▶

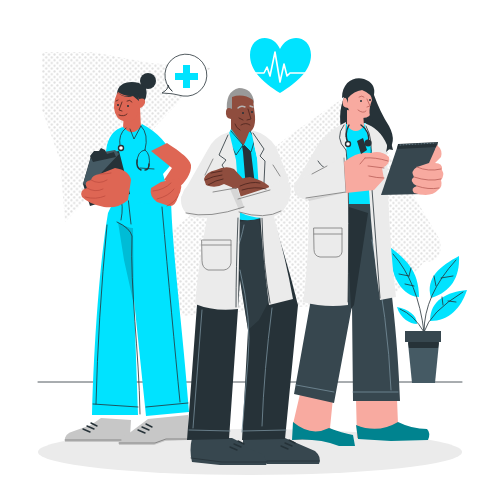
<!DOCTYPE html>
<html lang="en">
<head>
<meta charset="utf-8">
<title>Medical team</title>
<style>
:root{--cyan:#00e3ff;--cyan-deep:#00bcd6;--ink:#263238;--slate:#37474f;--slate-light:#455a64;--coat:#ebebeb;--coat-shade:#d6d6d6;--nurse:#de6654;--nurse-shade:#bf4d40;--brown:#8f4d3e;--brown-shade:#6f392f;--pink:#f8aaa0;--pink-shade:#e58b82;--teal:#00838f;--grey:#c7c7c7;--dot:#dedede}
html,body{margin:0;background:#fff;overflow:hidden}
svg{display:block;width:500px;height:500px}
.cyan{fill:var(--cyan)}.ink{fill:var(--ink)}.slate{fill:var(--slate)}.coat{fill:var(--coat)}.shade{fill:var(--coat-shade)}
.nurse-skin{fill:var(--nurse)}.brown-skin{fill:var(--brown)}.pink-skin{fill:var(--pink)}.teal{fill:var(--teal)}.grey{fill:var(--grey)}
.line{fill:none;stroke:var(--ink);stroke-width:.8;stroke-linecap:round;stroke-linejoin:round}
.bold{stroke-width:1.4}
.soft{stroke:#777}.pale{stroke:#78909c}.white{stroke:#fff;stroke-width:1.6}
.nurse-line{stroke:var(--nurse-shade)}.brown-line{stroke:#4b241e}.pink-line{stroke:#b95f58}
</style>
</head>
<body>
<svg viewBox="0 0 500 500" role="img" aria-label="A nurse and two doctors standing side by side">
<defs>
<pattern id="dots" width="5.6" height="5.6" patternUnits="userSpaceOnUse"><circle cx="1.4" cy="1.4" r="1.1" fill="#dedede"/><circle cx="4.2" cy="4.2" r="1.1" fill="#dedede"/></pattern>
<g id="laces" class="line bold"><path d="M0 3l7 3M4 0l7 3M8-3l6 3"/></g>
</defs>

<g id="background">
<path fill="url(#dots)" d="M42 52H92L150 63L211 68L65 222L60 160L42 110Z"/>
<path fill="url(#dots)" d="M352 92L440 240Q444 262 424 262L390 300L182 316L160 240L290 135Z"/>
<path class="line" d="M38 382H462"/>
<ellipse cx="250" cy="452" rx="212" ry="23" fill="#ebebeb"/>
</g>

<g id="speech-bubble">
<path class="line" fill="#fff" style="fill:#fff" d="M172 91A21 21 0 1 1 183 96Q172 93 162 93Q169 89 168 85Q169 89 172 91Z"/>
<path class="cyan" d="M183 65h7v8h8v7h-8v8h-7v-8h-8v-7h8Z"/>
</g>

<g id="heart">
<path class="cyan" d="M280 93C262 82 250 70 250 55C250 35 273 32 280 49C288 32 311 35 311 55C311 70 298 82 280 93Z"/>
<path class="line white" d="M251 73H264L267 67L270 76L275 52L280 82L284 64L287 76L290 73H305"/>
</g>

<g id="plant">
<path class="cyan" d="M419 297C409 297 390 286 390 247C405 259 419 270 419 297Z"/>
<path class="cyan" d="M431 298C425 278 440 266 459 256C460 277 451 292 431 298Z"/>
<path class="cyan" d="M430 321C430 300 447 292 467 290C461 308 449 321 430 321Z"/>
<path class="cyan" d="M417 324C410 324 400 318 397 307C408 309 417 315 417 324Z"/>
<path class="line" d="M424 332Q418 282 393 254M424 332Q424 295 456 260M424 332Q430 312 463 292M424 332Q414 315 400 309M409 276l-10-2M414 286l-9-2M409 276l2-8M436 286l-2-10M441 278l12-2M443 305l-1-8M448 301l8 1"/>
<path fill="#455a64" d="M408 343H439L435 383H412Z"/>
<path class="ink" d="M408 342H439L438 348H409Z"/>
<path class="slate" d="M405 331H441V342H405Z"/>
</g>

<g id="nurse">
<g id="nurse-shoes">
<path class="grey" d="M101 418L131 420L130 437L121 442H65Q63 434 74 431L91 425Z"/>
<path class="grey" d="M148 419L188 415V440L165 441L154 445H119Q117 437 128 434Z"/>
<path class="line soft" d="M65 440H121M119 443H155L166 439H188"/>
<use href="#laces" x="83" y="426"/><use href="#laces" x="138" y="427"/>
</g>
<path class="cyan" d="M119 190L171 198C172 250 183 330 189 412L146 416L134 300L138 415H92C94 340 100 260 108 213Z"/>
<path fill="#00bcd6" d="M118 222Q127 228 133 228L134 305L124 260Z"/>
<path class="line" d="M117 222Q130 228 132 236C130 290 139 350 140 414M107 225Q98 320 96 404M162 207Q172 320 180 402M93 404L138 407M146 407L188 403M120 197Q124 205 121 220M128 197l3 27"/>
<path class="nurse-skin" d="M124 109L140 106L141 129Q132 139 123 129Z"/>
<path class="cyan" d="M123 127Q111 130 107 145L103 169L118 172L117 196Q143 208 171 202L163 174L175 160Q165 136 142 124Q134 139 123 127Z"/>
<path class="nurse-skin" d="M151 151L167 143C176 149 190 158 191 165C192 173 184 184 179 187L164 180L172 168Z"/>
<path class="nurse-skin" d="M179 178Q184 186 178 197Q175 207 169 206L157 202Q149 196 151 188L161 182Z"/>
<path class="line nurse-line" d="M153 191Q164 190 171 183M157 199Q169 196 174 189M167 206Q175 202 178 196"/>
<path class="ink" d="M91 156L119 151L130 194L90 206L83 184Z"/>
<path fill="#455a64" d="M92 154L115 150L119 154L89 186L83 184Z"/>
<path class="ink" d="M90 156L94 151H99L101 148L105 150L107 154L114 152L116 157L93 162Z"/>
<path class="nurse-skin" d="M115 168Q129 170 131 180L128 200Q118 209 104 207Q89 204 82 197Q79 190 87 188Q83 181 91 180Q92 175 100 174Z"/>
<path class="line nurse-line" d="M87 188Q95 193 103 189M91 180Q99 185 107 180M85 197Q96 200 105 196M100 174Q107 174 111 173"/>
<path class="line" d="M126 128Q118 134 120 146M141 126Q149 134 145 150M145 150Q137 151 137 163M145 150Q151 154 149 166M130 129L134 139L141 126M140 168l14 1"/>
<path class="line bold" d="M137 160Q136 168 141 170M149 164Q149 170 145 170"/>
<circle class="line bold" cx="121" cy="148" r="2.5" style="fill:#fff"/>
<g id="nurse-head">
<circle class="ink" cx="148" cy="81" r="8"/>
<path class="ink" d="M117 94C117 83 129 80 139 83L146 88Q149 99 139 107L130 105Z"/>
<path class="nurse-skin" d="M118 92Q127 98 137 95L139 99Q146 97 145 103Q143 108 139 108Q137 122 126 122Q115 120 114 108Q114 98 118 92Z"/>
<path class="ink" d="M117 92Q126 100 138 93L139 101L133 96Q124 99 117 92Z"/>
<path class="line brown-line" d="M122 102l-3 8 3 1M119 115q5 2 8-1M127 101q3-2 5 1M116 101l2-1"/>
<circle class="ink" cx="128" cy="106" r="1"/><circle class="ink" cx="118" cy="105" r="1"/>
</g>
</g>

<g id="doctor-with-tablet">
<path class="pink-skin" d="M300 394L333 398L330 428L345 438L293 440V424ZM356 399H397L398 424L420 434L357 438Z"/>
<path class="teal" d="M293 422Q311 437 329 428Q342 433 353 435L355 446H339Q318 438 292 440Z"/>
<path class="teal" d="M356 425Q378 434 398 422Q412 429 427 429Q431 433 428 440L391 441L358 439Z"/>
<path class="slate" d="M334 202H376C390 260 398 340 400 401H353L352 306L334 403L294 394L318 260Z"/>
<path class="ink" d="M349 207L368 213L354 305L351 309L348 250Z"/>
<path class="line pale" d="M296 385L334 392M353 392H398M372 240Q388 320 391 390"/>
<path class="ink" d="M345 95C338 111 340 123 342 136Q371 147 393 150Q388 126 377 113L369 88Z"/>
<path class="cyan" d="M346 124L366 123L372 150L371 204H347Z"/>
<path class="pink-skin" d="M347 110L363 112L364 126Q356 136 347 126Z"/>
<path class="coat" d="M346 122Q324 133 316 148L295 184Q291 194 303 199L309 201Q309 260 303 302Q325 308 348 305L349 190L345 153Z"/>
<path class="coat" d="M364 123Q380 128 387 145L388 190Q390 250 396 297L380 300Q372 245 369 190L372 151Z"/>
<path class="shade" d="M302 188L347 177L348 192L309 201Z"/>
<path class="line" d="M303 191L344 188M344 125Q334 138 346 150Q350 180 348 302M366 126Q374 140 370 162L380 298M318 161Q322 168 330 170"/>
<path class="line soft" d="M314 228H342V252Q341 257 336 257H320Q314 256 314 250ZM314 234H342"/>
<path class="coat" d="M295 182L343 157L346 192L306 199Q291 194 295 182Z"/>
<path class="line soft" d="M306 198L346 192M344 158l2 33M327 166L312 174"/>
<path class="pink-skin" d="M344 162Q357 151 371 153Q381 150 389 157Q391 164 382 168L384 179L374 190L346 193Z"/>
<path class="line pink-line" d="M365 158Q375 157 388 161M368 166Q376 167 384 168M369 176Q377 178 384 178M365 158L360 164"/>
<path class="line bold" d="M349 125Q344 134 348 143M361 125Q371 132 368 143"/>
<path class="ink" d="M357 141l6-3 4 12-6 4Z"/><circle class="line bold" cx="348" cy="144" r="2.5" style="fill:#fff"/>
<circle class="ink" cx="368" cy="143" r="3.5"/>
<g id="tablet">
<path class="slate" d="M398 145L437 144L423 194L381 195Z"/>
<path class="ink" d="M398 144L438 142L437 147L397 149Z"/>
<path class="line pale" stroke-dasharray="1 2" d="M400 145L436 143"/>
<path class="pink-skin" d="M437 145Q443 150 441 157L435 163Q443 163 442 170Q445 175 441 180Q443 187 438 190Q431 198 414 193Q410 188 417 186Q408 181 414 177Q410 171 417 167L429 163Z"/>
<path class="line pink-line" d="M417 167Q428 172 441 169M414 177Q429 182 441 179M417 186Q428 190 439 188"/>
</g>
<g id="tablet-doctor-head">
<path class="pink-skin" d="M348 95Q358 88 370 91Q375 96 373 108Q371 119 361 118Q351 118 348 108Q341 107 343 100Q344 96 348 99Z"/>
<path class="ink" d="M342 98C342 82 354 76 364 79Q376 83 374 95Q380 112 389 126Q398 143 386 152Q391 135 374 121Q366 116 372 100Q372 94 362 90Q354 91 348 98V103Q346 95 342 98Z"/>
<path class="line pink-line" d="M367 99l3 7-3 1M358 110q5 4 8 1M359 97q3-2 5 0"/>
<circle class="ink" cx="361" cy="101" r="1"/><circle class="ink" cx="370" cy="100" r="1"/>
</g>
</g>

<g id="senior-doctor">
<g id="senior-shoes">
<path class="slate" d="M192 438L232 438L264 454Q270 460 266 465H220L192 462Q189 450 192 438Z"/>
<path class="slate" d="M243 438L285 438L315 451Q322 457 319 464H267L264 455L243 446Z"/>
<path class="line" d="M191 458L222 462H267M267 461H319"/>
<use href="#laces" x="230" y="444"/><use href="#laces" x="281" y="443"/>
</g>
<path class="ink" d="M214 215H272C285 255 293 285 298 305L285 439L242 440L248 330L240 280L229 439L187 440L197 305Z"/>
<path class="slate" d="M238 222L259 219L270 299L259 320L248 330L240 278Z" opacity=".55"/>
<path class="line pale" d="M240 270Q252 320 248 360L242 432M189 430L230 431M243 431L286 430M202 310L193 428M272 308Q264 370 262 426M244 225Q241 240 238 246"/>
<path class="cyan" d="M232 132L251 130L262 180L261 218Q249 222 237 219L228 160Z"/>
<path class="brown-skin" d="M231 115L250 117L251 135L243 146L231 134Z"/>
<path class="ink" d="M242 146L248 145L251 152L258 210L248 214L243 152Z"/>
<path class="cyan" d="M231 129L243 145L236 155L227 137ZM250 130L255 139L251 152L244 145Z"/>
<path class="line" d="M231 131L243 145L236 155L227 137M250 131L255 139L251 152L244 145"/>
<path class="coat" d="M229 132Q214 136 207 151L181 197Q180 211 192 217L207 218Q199 260 195 304Q215 312 238 309L240 212L236 160Z"/>
<path class="coat" d="M251 130Q268 134 276 147L289 180Q285 196 274 217Q286 260 293 299L269 305Q262 250 260 210L257 158Z"/>
<path class="line" d="M228 135L219 155L226 160L222 165L238 193M253 133L264 149L260 156L265 161L264 183M238 218Q236 270 236 307M262 218Q263 265 270 303"/>
<path class="line soft" d="M202 240H231V263Q230 269 224 270H208Q202 268 202 261ZM202 245H231"/>
<path class="brown-skin" d="M231 184Q240 178 250 177Q262 180 269 186L268 193L236 199Z"/>
<path class="coat" d="M207 163L184 190Q178 203 186 213Q207 223 244 207L238 188L213 192Z"/>
<path class="coat" d="M236 198L270 187Q283 176 290 184Q293 200 281 213Q262 223 239 212Z"/>
<path class="shade" d="M237 188L244 207L239 210L230 189Z"/>
<path class="brown-skin" d="M204 179Q206 172 216 170Q226 165 234 169L244 180L236 189L224 184Q215 189 206 185Z"/>
<path class="line brown-line" d="M205 180Q213 176 222 175M208 185Q216 180 223 179M211 173L222 171M240 186Q251 181 260 183M242 190Q255 186 266 189"/>
<path class="line soft" d="M186 213Q209 219 244 207M213 192L236 188M238 199L270 190M239 212Q265 220 281 211M213 159L205 175M273 165L280 176"/>
<g id="senior-head">
<path fill="#999" d="M227 112Q225 91 239 88Q252 88 254 102L250 111L233 119Z"/>
<path class="brown-skin" d="M232 97Q243 93 253 100L255 116Q256 132 246 133Q234 131 231 119Q225 118 226 111Q227 106 232 109Z"/>
<path class="line brown-line" d="M248 109l3 10-4 1M241 125q5-3 9 0M240 130q-4-2-5-6M239 118l4 2"/>
<path class="line" style="stroke:#b5b5b5;stroke-width:1.4" d="M238 108q3-3 7-1M250 106l3 1"/>
<circle class="ink" cx="243" cy="113" r="1"/><circle class="ink" cx="252" cy="112" r="1"/>
</g>
</g>
</svg>
</body>
</html>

◀

### Activity
Output the material above exactly, but only from the line that carries "112Q225 91 239" through the line that carries "108q3-3 7-1M250 106l3".

### Solution below
<path fill="#999" d="M227 112Q225 91 239 88Q252 88 254 102L250 111L233 119Z"/>
<path class="brown-skin" d="M232 97Q243 93 253 100L255 116Q256 132 246 133Q234 131 231 119Q225 118 226 111Q227 106 232 109Z"/>
<path class="line brown-line" d="M248 109l3 10-4 1M241 125q5-3 9 0M240 130q-4-2-5-6M239 118l4 2"/>
<path class="line" style="stroke:#b5b5b5;stroke-width:1.4" d="M238 108q3-3 7-1M250 106l3 1"/>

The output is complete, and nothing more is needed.